====== Records supplied

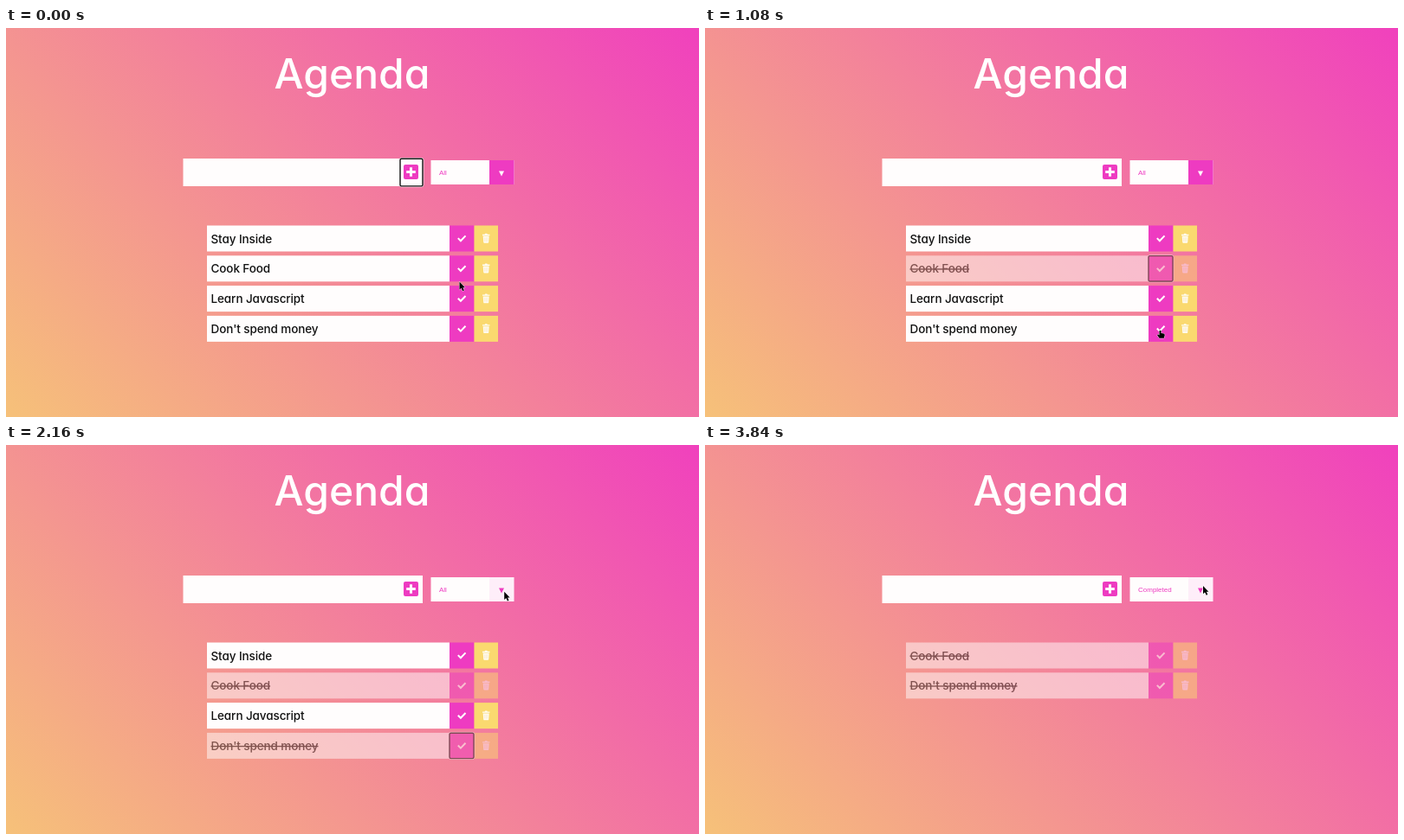
An HTML page for the animation above (3.88 s loop, 800x450 px).

```html
<!DOCTYPE html>
<html lang="en">
<head>
<meta charset="utf-8">
<title>Agenda</title>
<style>
  html, body { margin: 0; width: 100%; height: 100%; overflow: hidden; }
  body { background: linear-gradient(45deg, #f6c179, #f041bd); }
  svg { display: block; width: 800px; height: 450px; }
  text { white-space: pre; }
  .geo { font-family: Inter, sans-serif; font-weight: 500; font-feature-settings: "cv11"; }
  .title { font-size: 48px; fill: #fff; text-anchor: middle; }
  .task { font-size: 13.5px; letter-spacing: -.1px; fill: #111; }
  .option { font: 8px "Liberation Sans", Arial, sans-serif; }
  .popup { filter: drop-shadow(0 2px 2px #0006); }
</style>
</head>
<body>
<svg viewBox="0 0 800 450"></svg>
<script>
const LOOP = 3880, PINK = '#ee3bc1', YELLOW = '#fad96f', WHITE = '#fffdfd';
const svg = document.querySelector('svg');
const tasks = [
  { name: 'Stay Inside', doneAt: Infinity },
  { name: 'Cook Food', doneAt: 260 },
  { name: 'Learn Javascript', doneAt: Infinity },
  { name: "Don't spend money", doneAt: 1180 }
];
const options = ['All', 'Completed', 'Uncompleted'];
const popupTimes = [[2360, 2760], [3120, 3440]];
const hoverTimes = [[1960, 2760], [2920, 3440], [3640, LOOP]];
// Pointer stops: time, x, y
const stops = [
  [0, 523.5, 293.5], [160, 526, 276], [560, 526, 275.5], [920, 525.5, 350],
  [1500, 525.5, 350], [2060, 575, 170], [2400, 576, 168.5], [2640, 547.5, 205],
  [2760, 547.5, 205], [3020, 574, 167], [3160, 574, 167], [3360, 542, 197],
  [3480, 542, 197], [3740, 575, 163], [LOOP, 575, 163]
];

const clamp = (v, lo = 0, hi = 1) => Math.min(hi, Math.max(lo, v));
const within = (t, spans) => spans.some(([from, to]) => t >= from && t < to);

// CSS "ease" timing: cubic-bezier(.25, .1, .25, 1)
function ease(x) {
  const curve = (s, a, b) => 3 * a * s * (1 - s) ** 2 + 3 * b * s * s * (1 - s) + s ** 3;
  let lo = 0, hi = 1;
  for (let i = 0; i < 20; i++) {
    const mid = (lo + hi) / 2;
    if (curve(mid, .25, .25) < clamp(x)) lo = mid; else hi = mid;
  }
  return curve(lo, .1, 1);
}

function pointerAt(t) {
  const i = Math.max(1, stops.findIndex(s => s[0] > t));
  const [t0, x0, y0] = stops[i - 1], [t1, x1, y1] = stops[i];
  const p = (t - t0) / (t1 - t0), k = p * p * (3 - 2 * p);
  return [x0 + (x1 - x0) * k, y0 + (y1 - y0) * k];
}

const rect = (x, y, w, h, fill, extra = '') =>
  `<rect x="${x}" y="${y}" width="${w}" height="${h}" fill="${fill}" ${extra}/>`;
const label = (x, y, text, fill) =>
  `<text class="option" x="${x}" y="${y}" fill="${fill}">${text}</text>`;
const focusRing = (x, y, w, h) =>
  rect(x - .8, y - .8, w + 1.6, h + 1.6, 'none', 'rx="2" stroke="#fff" stroke-width="1"') +
  rect(x, y, w, h, 'none', 'rx="1.5" stroke="#111" stroke-width="1.4"');

function inputBar(focused) {
  return rect(204.5, 151, 276.5, 32, WHITE) +
    rect(459, 158, 17, 17, PINK, 'rx="2"') +
    '<path d="M467.5 161.2v10.6M462.2 166.5h10.6" stroke="#fff" stroke-width="3"/>' +
    (focused ? focusRing(455, 151.3, 26, 31.6) : '');
}

function selectBox(t, choice) {
  let hover = 0;
  for (const [from, to] of hoverTimes)
    if (t >= from) hover = t < to ? ease((t - from) / 300) : 1 - ease((t - to) / 300);
  return rect(490.5, 153, 96, 28, WHITE) +
    rect(558, 153, 28.5, 28, PINK, `opacity="${1 - hover}"`) +
    label(500, 170, choice, PINK) +
    `<path d="M569 165.5h6l-3 6z" fill="${hover > .5 ? PINK : '#fff'}"/>`;
}

function popup(y, choice) {
  const active = y > 181.5 ? clamp(Math.floor((y - 181.5) / 10), 0, 2) : options.indexOf(choice);
  return '<g class="popup">' +
    rect(491, 181.3, 95.5, 31, '#fff', 'stroke="#777" stroke-width=".6"') + '</g>' +
    rect(491, 182 + active * 10, 95.5, 10.2, '#0b9ae8') +
    options.map((o, i) => label(501, 189.2 + i * 10, o, i === active ? '#fff' : PINK)).join('');
}

function taskRow(task, y, t, focused) {
  const done = t >= task.doneAt;
  const opacity = done ? 1 - .5 * ease((t - task.doneAt) / 500) : 1;
  const style = done ? 'style="text-decoration:line-through"' : '';
  return `<g transform="translate(0 ${y})" opacity="${opacity}">` +
    rect(232, 0, 280, 30, WHITE) + rect(512, 0, 28.5, 30, PINK) + rect(540.5, 0, 27.5, 30, YELLOW) +
    `<text class="geo task" x="236.5" y="20" ${style}>${task.name}</text>` +
    '<path d="M521.8 14.6l3.1 3.1 5.6-5.8" fill="none" stroke="#fff" stroke-width="2"/>' +
    '<path d="M550 10.3h2.4l.8-1h2l.8 1h2.4v1.4H550zM550.7 12.3h7l-.5 7q-.1 .9-1 .9h-4q-.9 0-1-.9z" fill="#fff" opacity=".9"/>' +
    '<path d="M552.6 13.6v5M554.2 13.6v5M555.8 13.6v5" stroke="#f5dfae" stroke-width=".5"/>' +
    (focused ? focusRing(512, .3, 28, 29.4) : '') + '</g>';
}

function pointer(x, y, hand) {
  const shape = hand
    ? 'M-1 .2Q0-.8 1 .2V3L4 3.6Q5.4 4 5.2 5.5L4.3 8.8H-1L-3.3 5.6Q-3.4 4.3-2.3 4.5L-1 5.5z'
    : 'M0 0V9.2L2.1 7.3 3.7 10.8 5.3 10 3.8 6.7H6.4z';
  return `<path transform="translate(${x} ${y})" d="${shape}" fill="#000" stroke="#fff" stroke-width=".8" stroke-linejoin="round" paint-order="stroke"/>`;
}

function draw(t) {
  const [x, y] = pointerAt(t);
  const choice = t < 2760 ? 'All' : t < 3440 ? 'Uncompleted' : 'Completed';
  const focus = t < 220 ? 'add' : t < 1160 ? tasks[1] : t < 2360 ? tasks[3] : null;
  const shown = tasks.filter(k => choice === 'All' || (t >= k.doneAt) === (choice === 'Completed'));
  const rowY = i => 228.5 + i * 34.8;
  const hand = x > 512 && x < 568 && shown.some((_, i) => y > rowY(i) && y < rowY(i) + 30);
  svg.innerHTML = '<text class="geo title" x="399.5" y="70">Agenda</text>' +
    inputBar(focus === 'add') + selectBox(t, choice) +
    shown.map((k, i) => taskRow(k, rowY(i), t, k === focus)).join('') +
    (within(t, popupTimes) ? popup(y, choice) : '') + pointer(x, y, hand);
}

function tick() {
  draw(performance.now() % LOOP);
  requestAnimationFrame(tick);
}
tick();
</script>
</body>
</html>
```
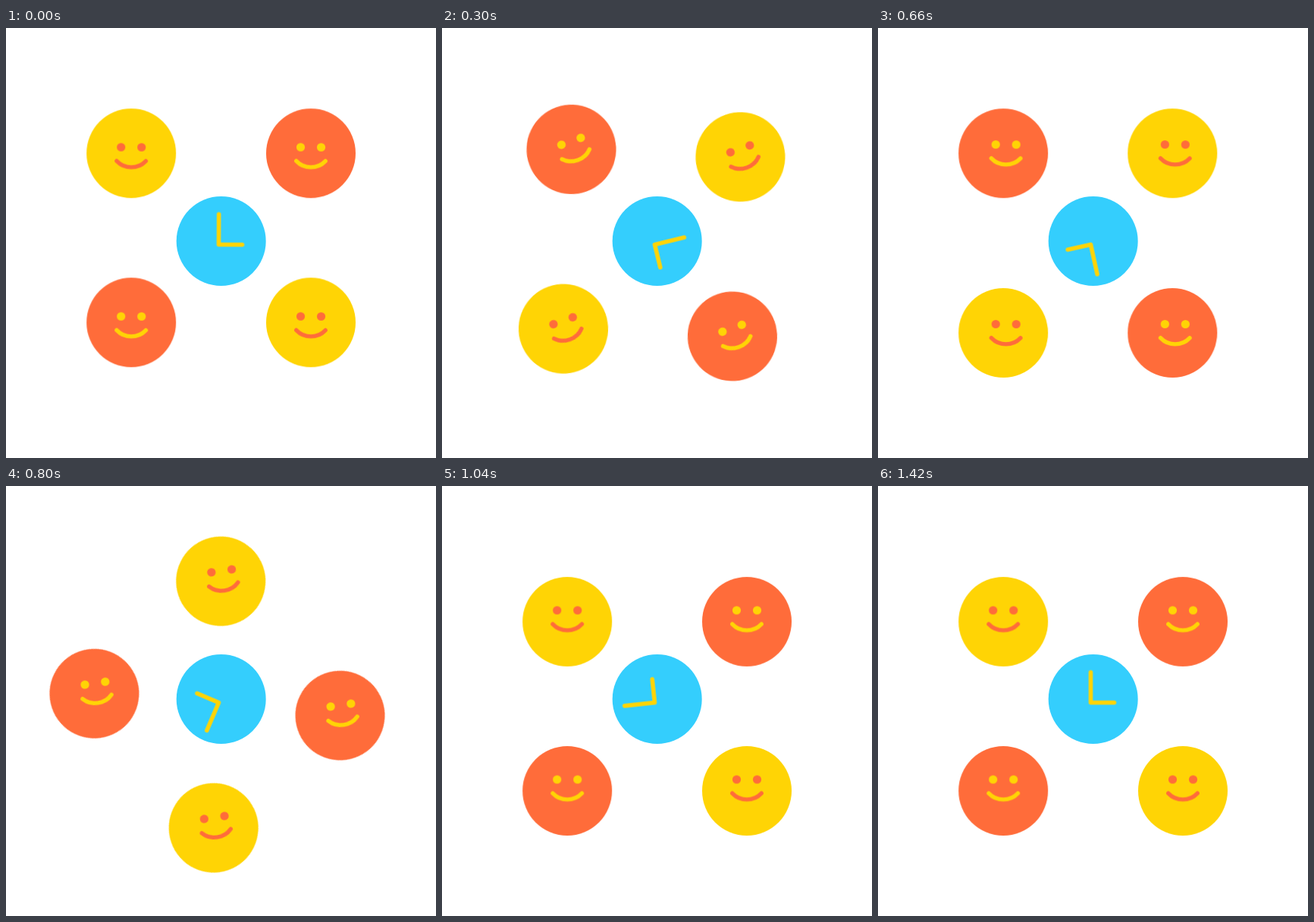
Write an HTML page that moves like this. It is 567x567 px and loops after 2.1 s.

```html
<!DOCTYPE html>
<html lang="en">
<head>
<meta charset="utf-8">
<title>Faces around a clock</title>
<style>
  html, body { margin: 0; width: 100%; height: 100%; overflow: hidden; background: #fff; }
  svg { display: block; width: 100vw; height: 100vh; }
  .ring, .face, .hands { animation: 2100ms linear infinite; }
  .ring { animation-name: orbit; }
  .face { animation-name: level; }
  .hands { animation-name: tick; }

  /* two eased quarter turns: 0-360 ms and 660-1007 ms */
  @keyframes orbit {
    0% { transform: rotate(0deg); animation-timing-function: cubic-bezier(.4, 0, .4, 1); }
    17.143% { transform: rotate(-90deg); }
    31.429% { transform: rotate(-90deg); animation-timing-function: cubic-bezier(.4, 0, .4, 1); }
    47.952%, 100% { transform: rotate(-180deg); }
  }
  /* faces straighten up at constant speed: 0-400 ms and 660-1040 ms */
  @keyframes level {
    0% { transform: rotate(0deg); }
    19.048%, 31.429% { transform: rotate(90deg); }
    49.524%, 100% { transform: rotate(180deg); }
  }
  /* one full turn in 1420 ms */
  @keyframes tick {
    0% { transform: rotate(0deg); }
    67.619%, 100% { transform: rotate(360deg); }
  }
</style>
</head>
<body>
<svg viewBox="0 0 567 567">
  <g transform="translate(283.6 283.6)"><g class="ring" id="ring"></g></g>
  <circle cx="283.7" cy="281" r="59" fill="#34cefd"/>
  <g transform="translate(280.5 285.6)">
    <path class="hands" d="M0-40V0H31" fill="none" stroke="#ffd405" stroke-width="5.5"
      stroke-linecap="round" stroke-linejoin="round"/>
  </g>
</svg>
<script>
  const yellow = '#ffd405', orange = '#ff6c3a';

  const smiley = (x, y, skin, ink) => `
    <g transform="translate(${x} ${y})">
      <circle r="59" fill="${skin}"/>
      <g transform="translate(0 3.5)">
        <g class="face" fill="${ink}">
          <circle cx="-13.5" cy="-11.5" r="5.6"/>
          <circle cx="13.5" cy="-11.5" r="5.6"/>
          <path d="M-19.3 6.6A26.5 26.5 0 0 0 19.3 6.6" fill="none"
            stroke="${ink}" stroke-width="5.3" stroke-linecap="round"/>
        </g>
      </g>
    </g>`;

  document.getElementById('ring').innerHTML =
    smiley(-118.4, -118.4, yellow, orange) +
    smiley(118.4, -118.4, orange, yellow) +
    smiley(-118.4, 104.7, orange, yellow) +
    smiley(118.4, 104.7, yellow, orange);
</script>
</body>
</html>
```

============

■ Task objective ■
Return each line of the preceding material in which "rotate" can be found.

■ Solution for this exercise ■
    0% { transform: rotate(0deg); animation-timing-function: cubic-bezier(.4, 0, .4, 1); }
    17.143% { transform: rotate(-90deg); }
    31.429% { transform: rotate(-90deg); animation-timing-function: cubic-bezier(.4, 0, .4, 1); }
    47.952%, 100% { transform: rotate(-180deg); }
    0% { transform: rotate(0deg); }
    19.048%, 31.429% { transform: rotate(90deg); }
    49.524%, 100% { transform: rotate(180deg); }
    0% { transform: rotate(0deg); }
    67.619%, 100% { transform: rotate(360deg); }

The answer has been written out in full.